Hard truths, easy solutions for enterprises
“Our demand generation program isn’t working, we need to move to account-based marketing now.”
Therein lies, as any enterprise B2B marketer who’s been paying attention will tell you, the predominant argument for why B2B companies should convert to an ABM strategy: traditional demand generation is broken. The lead funnel is obsolete. Inbound marketing doesn’t work, or at best is grossly inefficient.
We say: Not so fast. Maybe demand generation isn’t broken. Maybe some companies are just really bad at it.
Here are five of the most common issues we uncover when working with B2B companies to improve their nurture programs.
1. Relying too heavily on BDRs to respond to new leads
At some companies, as much as 80 percent of all new leads never make it to the next stage of qualification. The reason? Responsibility for responding to and qualifying those leads lies solely with a BDR team. If the BDRs can’t reach the prospects, the lead goes no further. The solution? Integrating automated email follow-up to all new leads as part of an Initial Lead Qualification program that runs concurrent with, and complementary to, BDR outreach.
2. No segmentation
A one-size-fits-all nurture strategy means that any email communication will be ignored by a significant percentage of your nurture database. In B2B email, relevancy is absolutely crucial. Even simple segmentation: making minor copy changes to emails to accommodate just two different personas, can have a dramatic impact on campaign performance and conversion metrics.
3. No mid-stage nurture
Enterprise companies need to abandon the notion that they can somehow know enough to deliver precisely the right information at the right time, at every step of the buyer journey. But to ignore the buyer journey altogether is to pretend that more qualified leads don’t have different information needs. A simple mid-stage nurture program, one that identifies those prospects showing signs of active interest and markets to them accordingly, can help surface sales-qualified leads far before a prospect might trigger or request a sales follow up.
4. Giving up too soon
Many companies run nurture campaigns of a finite length, the notion being I suppose that new leads should be nurtured for a fixed period of time until they convert to qualified status, and if that doesn’t happen, said leads should be abandoned, and more new leads should be generated at the top of the funnel. That is a colossal waste of marketing investment. If you’re paying $50-100 or more per MQL, i.e. for leads that meet your target criteria and have shown any interest whatsoever, that lead should be nurtured INDEFINITELY.
5. No offer variety

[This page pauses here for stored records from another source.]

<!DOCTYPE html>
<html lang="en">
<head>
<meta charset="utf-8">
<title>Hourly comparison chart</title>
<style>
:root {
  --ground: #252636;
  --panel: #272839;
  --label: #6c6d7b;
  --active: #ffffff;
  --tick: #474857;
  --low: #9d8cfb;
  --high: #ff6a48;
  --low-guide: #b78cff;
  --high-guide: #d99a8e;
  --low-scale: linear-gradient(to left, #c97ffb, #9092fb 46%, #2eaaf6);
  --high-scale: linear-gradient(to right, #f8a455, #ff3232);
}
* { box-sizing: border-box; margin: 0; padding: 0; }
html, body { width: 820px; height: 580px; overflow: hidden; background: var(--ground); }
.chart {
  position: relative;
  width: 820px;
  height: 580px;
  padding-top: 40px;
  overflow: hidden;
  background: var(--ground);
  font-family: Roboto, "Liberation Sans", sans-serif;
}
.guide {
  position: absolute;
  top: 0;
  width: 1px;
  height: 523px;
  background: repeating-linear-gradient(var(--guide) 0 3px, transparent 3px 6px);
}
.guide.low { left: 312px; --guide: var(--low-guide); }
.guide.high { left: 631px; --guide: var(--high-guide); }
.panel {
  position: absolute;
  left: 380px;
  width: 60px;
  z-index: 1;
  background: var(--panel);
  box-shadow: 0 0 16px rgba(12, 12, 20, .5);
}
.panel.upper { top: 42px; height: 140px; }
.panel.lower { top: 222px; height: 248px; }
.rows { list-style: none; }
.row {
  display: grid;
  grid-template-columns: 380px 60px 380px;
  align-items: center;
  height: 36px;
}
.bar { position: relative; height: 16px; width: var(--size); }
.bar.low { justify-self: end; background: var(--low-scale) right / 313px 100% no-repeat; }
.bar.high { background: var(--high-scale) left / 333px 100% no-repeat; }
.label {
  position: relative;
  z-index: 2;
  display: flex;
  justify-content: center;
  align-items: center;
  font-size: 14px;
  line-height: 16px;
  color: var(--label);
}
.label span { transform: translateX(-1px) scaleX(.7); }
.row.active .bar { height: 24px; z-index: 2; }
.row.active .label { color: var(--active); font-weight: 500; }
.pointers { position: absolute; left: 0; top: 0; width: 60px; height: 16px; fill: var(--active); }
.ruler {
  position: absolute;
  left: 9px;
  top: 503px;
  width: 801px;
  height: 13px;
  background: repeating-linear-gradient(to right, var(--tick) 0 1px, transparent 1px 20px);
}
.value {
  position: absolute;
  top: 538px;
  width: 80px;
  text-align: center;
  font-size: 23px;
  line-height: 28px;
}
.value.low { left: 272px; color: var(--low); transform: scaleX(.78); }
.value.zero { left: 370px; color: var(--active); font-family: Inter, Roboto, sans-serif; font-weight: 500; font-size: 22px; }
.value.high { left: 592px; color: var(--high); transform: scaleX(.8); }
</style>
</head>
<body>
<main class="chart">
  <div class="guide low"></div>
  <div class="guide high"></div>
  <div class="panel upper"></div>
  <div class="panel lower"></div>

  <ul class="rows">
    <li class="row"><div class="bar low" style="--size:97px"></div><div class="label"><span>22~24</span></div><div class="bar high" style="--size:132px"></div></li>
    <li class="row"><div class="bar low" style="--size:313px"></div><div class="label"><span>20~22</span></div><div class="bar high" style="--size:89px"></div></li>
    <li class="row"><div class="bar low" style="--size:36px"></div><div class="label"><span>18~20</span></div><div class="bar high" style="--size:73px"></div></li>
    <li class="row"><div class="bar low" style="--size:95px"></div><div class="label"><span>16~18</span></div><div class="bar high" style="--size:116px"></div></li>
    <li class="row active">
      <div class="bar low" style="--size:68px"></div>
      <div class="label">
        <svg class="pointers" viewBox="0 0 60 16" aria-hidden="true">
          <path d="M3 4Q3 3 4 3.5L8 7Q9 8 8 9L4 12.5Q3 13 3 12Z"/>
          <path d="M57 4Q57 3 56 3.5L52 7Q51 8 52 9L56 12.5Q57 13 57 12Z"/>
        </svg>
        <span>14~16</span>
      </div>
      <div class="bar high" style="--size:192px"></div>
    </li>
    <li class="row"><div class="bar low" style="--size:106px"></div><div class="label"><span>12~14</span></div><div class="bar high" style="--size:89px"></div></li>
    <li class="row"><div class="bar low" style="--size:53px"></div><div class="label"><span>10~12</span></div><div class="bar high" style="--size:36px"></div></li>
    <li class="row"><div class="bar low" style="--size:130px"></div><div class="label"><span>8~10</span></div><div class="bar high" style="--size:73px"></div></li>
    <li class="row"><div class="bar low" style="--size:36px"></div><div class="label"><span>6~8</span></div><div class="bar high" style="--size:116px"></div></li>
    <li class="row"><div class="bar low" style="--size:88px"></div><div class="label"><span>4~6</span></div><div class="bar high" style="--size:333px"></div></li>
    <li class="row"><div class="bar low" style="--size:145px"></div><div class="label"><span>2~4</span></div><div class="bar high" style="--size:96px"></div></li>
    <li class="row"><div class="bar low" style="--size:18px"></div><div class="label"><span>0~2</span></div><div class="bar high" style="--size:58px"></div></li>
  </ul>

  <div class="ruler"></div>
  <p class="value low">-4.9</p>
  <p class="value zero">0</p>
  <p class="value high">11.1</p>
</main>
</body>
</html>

If your nurture program consists of primarily early stage offers (white papers on trends and best practices and the like), you’ll struggle to identify and engage with prospects who may be ready to take the next step and actively evaluate your product. Conversely, if your nurture emails are simply a constant drumbeat to download trial software or take a demo, you’ll miss the opportunity to educate, and build credibility with, those prospects who aren’t quite ready to look at a product. The ideal nurture program is a mix of early and late stage offers that appeal to a mix of prospects.

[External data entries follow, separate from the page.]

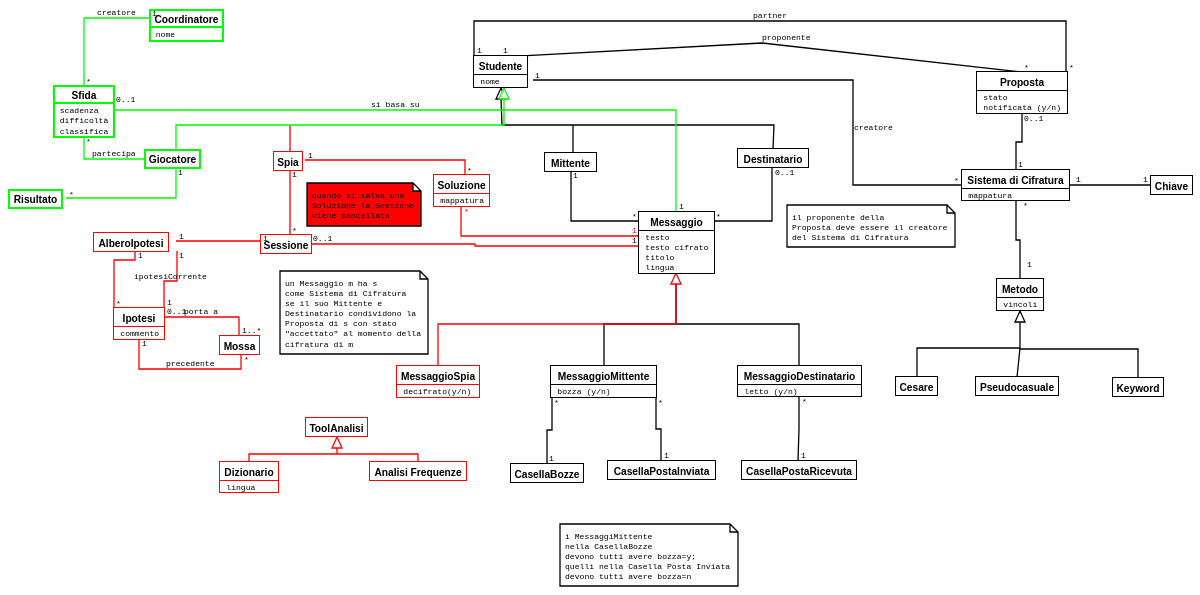
<!DOCTYPE html>
<html lang="it">
<head>
<meta charset="utf-8">
<title>Diagramma delle classi</title>
<style>
:root { --ink: #000; --paper: #fff; --red: #f00; --green: #0f0; }
* { box-sizing: border-box; margin: 0; padding: 0; }
body { width: 1200px; height: 595px; overflow: hidden; background: var(--paper); }
.diagram { position: relative; width: 1200px; height: 595px; overflow: hidden; color: var(--ink);
  font: 8.1px/10.1px "Liberation Mono", monospace; }
.links { position: absolute; inset: 0; fill: none; stroke: var(--ink); stroke-width: 1.3; }
.links .red { stroke: var(--red); }
.links .green { stroke: var(--green); }
.links .tip, .links .notes { fill: var(--paper); }
.links .alert { fill: var(--red); }
.class { --b: 1.4px; --line: var(--ink); position: absolute; display: flex; flex-direction: column;
  left: calc(var(--x) * 1px - var(--b) / 2); top: calc(var(--y) * 1px - var(--b) / 2);
  width: calc(var(--w) * 1px + var(--b)); height: calc(var(--h) * 1px + var(--b));
  border: var(--b) solid var(--line); background: var(--paper); }
.class.red { --line: var(--red); }
.class.green { --line: var(--green); --b: 2.5px; }
.class h2 { flex: none; height: 17.6px; padding-top: 1.5px; display: flex; justify-content: center;
  font: bold 10.2px/17px "Liberation Sans", sans-serif; white-space: nowrap; }
.class ul { flex: 1; list-style: none; border-top: var(--b) solid var(--line); padding: 2px 0 0 6px; white-space: nowrap; }
.class.green h2 { height: 15.6px; line-height: 15px; }
.class.green ul { padding-left: 5px; }
.label, .note { position: absolute; left: calc(var(--x) * 1px); white-space: pre; }
.label { top: calc(var(--y) * 1px - 5px); }
.label.red { color: var(--red); }
.note { top: calc(var(--y) * 1px); padding: 8px 0 0 5px; }
</style>
</head>
<body>
<main class="diagram">
<svg class="links" width="1200" height="595" viewBox="0 0 1200 595" aria-hidden="true">
  <defs><path id="inherit" d="M0 0L5 11H-5Z"/></defs>
  <g class="associations">
    <path d="M474 56V21H1066V72"/>
    <path d="M501 57L762 43L1022 72"/>
    <path d="M533 80H853V185H962"/>
    <path d="M571 171V221H639M772 167V221H714"/>
    <path d="M1022 113V142H1016V170M1069 185H1151"/>
    <path d="M1016 200V240H1020V279"/>
    <path d="M552 397V430H547V464M656 397V429H661V461M799 396V429L798 461"/>
  </g>
  <g class="inheritance">
    <path d="M573 153V125H502L501 99M773 149L774 125H573"/>
    <path d="M604 366V324H676V284M799 366V324H676"/>
    <path d="M917 377V348H1020V321M1017 377L1020 348M1138 378V349H1020"/>
    <use class="tip" href="#inherit" x="501" y="88"/>
    <use class="tip" href="#inherit" x="1020" y="311"/>
  </g>
  <g class="red">
    <path d="M290 152V125M305 160H465V175M290 170V235"/>
    <path d="M461 206V236H639M311 244H475V246H639"/>
    <path d="M176 241H261M135 251V260H114V308M177 251V281H164V308"/>
    <path d="M164 317H239V336M139 339V369H241V354"/>
    <path d="M438 366V324H676V284"/>
    <path d="M249 462V454H337V447M418 462V454H337"/>
    <use class="tip" href="#inherit" x="676" y="273"/>
    <use class="tip" href="#inherit" x="337" y="437"/>
  </g>
  <g class="green">
    <path d="M149 18H84V86M84 137V159H145M176 169V198H66"/>
    <path d="M114 110H676V212"/>
    <path d="M176 150V125H504V99"/>
    <use class="tip" href="#inherit" x="504" y="88"/>
  </g>
  <g class="notes">
    <path class="alert" d="M307 183H413L421 191V226H307ZM413 183V191H421"/>
    <path d="M280 271H420L428 279V354H280ZM420 271V279H428"/>
    <path d="M787 205H947L955 213V247H787ZM947 205V213H955"/>
    <path d="M560 524H730L738 532V586H560ZM730 524V532H738"/>
  </g>
</svg>

<section class="class green" style="--x:150;--y:10;--w:73;--h:31"><h2>Coordinatore</h2><ul><li>nome</li></ul></section>
<section class="class green" style="--x:54;--y:86;--w:60;--h:51"><h2>Sfida</h2><ul><li>scadenza</li><li>difficoltà</li><li>classifica</li></ul></section>
<section class="class green" style="--x:145;--y:150;--w:55;--h:18"><h2>Giocatore</h2></section>
<section class="class green" style="--x:9;--y:190;--w:53;--h:18"><h2>Risultato</h2></section>

<section class="class red" style="--x:274;--y:152;--w:28;--h:18"><h2>Spia</h2></section>
<section class="class red" style="--x:434;--y:175;--w:55;--h:31"><h2>Soluzione</h2><ul><li>mappatura</li></ul></section>
<section class="class red" style="--x:261;--y:235;--w:50;--h:18"><h2>Sessione</h2></section>
<section class="class red" style="--x:94;--y:233;--w:74;--h:18"><h2>AlberoIpotesi</h2></section>
<section class="class red" style="--x:114;--y:308;--w:50;--h:31"><h2>Ipotesi</h2><ul><li>commento</li></ul></section>
<section class="class red" style="--x:220;--y:336;--w:39;--h:18"><h2>Mossa</h2></section>
<section class="class red" style="--x:397;--y:366;--w:82;--h:31"><h2>MessaggioSpia</h2><ul><li>decifrato(y/n)</li></ul></section>
<section class="class red" style="--x:306;--y:418;--w:61;--h:18"><h2>ToolAnalisi</h2></section>
<section class="class red" style="--x:220;--y:462;--w:58;--h:30"><h2>Dizionario</h2><ul><li>lingua</li></ul></section>
<section class="class red" style="--x:370;--y:462;--w:96;--h:18"><h2>Analisi Frequenze</h2></section>

<section class="class" style="--x:474;--y:56;--w:53;--h:31"><h2>Studente</h2><ul><li>nome</li></ul></section>
<section class="class" style="--x:545;--y:153;--w:51;--h:18"><h2>Mittente</h2></section>
<section class="class" style="--x:738;--y:149;--w:70;--h:18"><h2>Destinatario</h2></section>
<section class="class" style="--x:639;--y:212;--w:75;--h:61"><h2>Messaggio</h2><ul><li>testo</li><li>testo cifrato</li><li>titolo</li><li>lingua</li></ul></section>
<section class="class" style="--x:551;--y:366;--w:105;--h:31"><h2>MessaggioMittente</h2><ul><li>bozza (y/n)</li></ul></section>
<section class="class" style="--x:738;--y:366;--w:123;--h:30"><h2>MessaggioDestinatario</h2><ul><li>letto (y/n)</li></ul></section>
<section class="class" style="--x:511;--y:464;--w:72;--h:18"><h2>CasellaBozze</h2></section>
<section class="class" style="--x:608;--y:461;--w:107;--h:18"><h2>CasellaPostaInviata</h2></section>
<section class="class" style="--x:742;--y:461;--w:114;--h:18"><h2>CasellaPostaRicevuta</h2></section>
<section class="class" style="--x:977;--y:72;--w:90;--h:41"><h2>Proposta</h2><ul><li>stato</li><li>notificata (y/n)</li></ul></section>
<section class="class" style="--x:962;--y:170;--w:107;--h:30"><h2>Sistema di Cifratura</h2><ul><li>mappatura</li></ul></section>
<section class="class" style="--x:1151;--y:176;--w:41;--h:18"><h2>Chiave</h2></section>
<section class="class" style="--x:997;--y:279;--w:46;--h:31"><h2>Metodo</h2><ul><li>vincoli</li></ul></section>
<section class="class" style="--x:896;--y:377;--w:41;--h:18"><h2>Cesare</h2></section>
<section class="class" style="--x:976;--y:377;--w:82;--h:18"><h2>Pseudocasuale</h2></section>
<section class="class" style="--x:1113;--y:378;--w:50;--h:18"><h2>Keyword</h2></section>

<p class="note" style="--x:307;--y:183">quando si salva una
Soluzione la Sessione
viene cancellata</p>
<p class="note" style="--x:280;--y:271">un Messaggio m ha s
come Sistema di Cifratura
se il suo Mittente e
Destinatario condividono la
Proposta di s con stato
"accettato" al momento della
cifratura di m</p>
<p class="note" style="--x:787;--y:205">il proponente della
Proposta deve essere il creatore
del Sistema di Cifratura</p>
<p class="note" style="--x:560;--y:524">i MessaggiMittente
nella CasellaBozze
devono tutti avere bozza=y;
quelli nella Casella Posta Inviata
devono tutti avere bozza=n</p>

<span class="label" style="--x:97;--y:13">creatore</span>
<span class="label" style="--x:152;--y:14">1</span>
<span class="label" style="--x:86;--y:82">*</span>
<span class="label" style="--x:116;--y:100">0..1</span>
<span class="label" style="--x:86;--y:142">*</span>
<span class="label" style="--x:92;--y:154">partecipa</span>
<span class="label" style="--x:178;--y:173">1</span>
<span class="label" style="--x:69;--y:195">*</span>
<span class="label" style="--x:371;--y:105">si basa su</span>
<span class="label" style="--x:679;--y:207">1</span>
<span class="label" style="--x:308;--y:156">1</span>
<span class="label" style="--x:467;--y:171">*</span>
<span class="label" style="--x:292;--y:175">1</span>
<span class="label" style="--x:292;--y:231">*</span>
<span class="label red" style="--x:464;--y:212">*</span>
<span class="label red" style="--x:632;--y:231">1</span>
<span class="label" style="--x:632;--y:241">1</span>
<span class="label" style="--x:313;--y:239">0..1</span>
<span class="label" style="--x:179;--y:237">1</span>
<span class="label" style="--x:263;--y:239">1</span>
<span class="label" style="--x:138;--y:256">1</span>
<span class="label" style="--x:179;--y:256">1</span>
<span class="label" style="--x:134;--y:277">ipotesiCorrente</span>
<span class="label" style="--x:116;--y:304">*</span>
<span class="label" style="--x:167;--y:303">1</span>
<span class="label" style="--x:167;--y:312">0..1</span>
<span class="label" style="--x:184;--y:312">porta a</span>
<span class="label" style="--x:242;--y:331">1..*</span>
<span class="label" style="--x:142;--y:344">1</span>
<span class="label" style="--x:166;--y:364">precedente</span>
<span class="label" style="--x:244;--y:360">*</span>
<span class="label" style="--x:753;--y:16">partner</span>
<span class="label" style="--x:762;--y:38">proponente</span>
<span class="label" style="--x:477;--y:51">1</span>
<span class="label" style="--x:503;--y:51">1</span>
<span class="label" style="--x:535;--y:76">1</span>
<span class="label" style="--x:1024;--y:68">*</span>
<span class="label" style="--x:1069;--y:68">*</span>
<span class="label" style="--x:1024;--y:119">0..1</span>
<span class="label" style="--x:854;--y:128">creatore</span>
<span class="label" style="--x:1018;--y:165">1</span>
<span class="label" style="--x:954;--y:181">*</span>
<span class="label" style="--x:1076;--y:180">1</span>
<span class="label" style="--x:1143;--y:180">1</span>
<span class="label" style="--x:1023;--y:206">*</span>
<span class="label" style="--x:1027;--y:265">1</span>
<span class="label" style="--x:573;--y:176">1</span>
<span class="label" style="--x:775;--y:173">0..1</span>
<span class="label" style="--x:632;--y:217">*</span>
<span class="label" style="--x:716;--y:217">*</span>
<span class="label" style="--x:554;--y:403">*</span>
<span class="label" style="--x:658;--y:403">*</span>
<span class="label" style="--x:802;--y:402">*</span>
<span class="label" style="--x:549;--y:459">1</span>
<span class="label" style="--x:664;--y:456">1</span>
<span class="label" style="--x:801;--y:456">1</span>
</main>
</body>
</html>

About Spear Marketing Group
Spear Marketing Group is a leading full-service demand generation agency that helps B2B companies of all sizes generate, nurture, and convert leads to revenue. Our unique, holistic approach to demand generation blends strategic expertise, creative flair, and a deep understanding of marketing technology to achieve measurable results across every stage of the lead lifecycle. Learn more at SpearMarketing.com.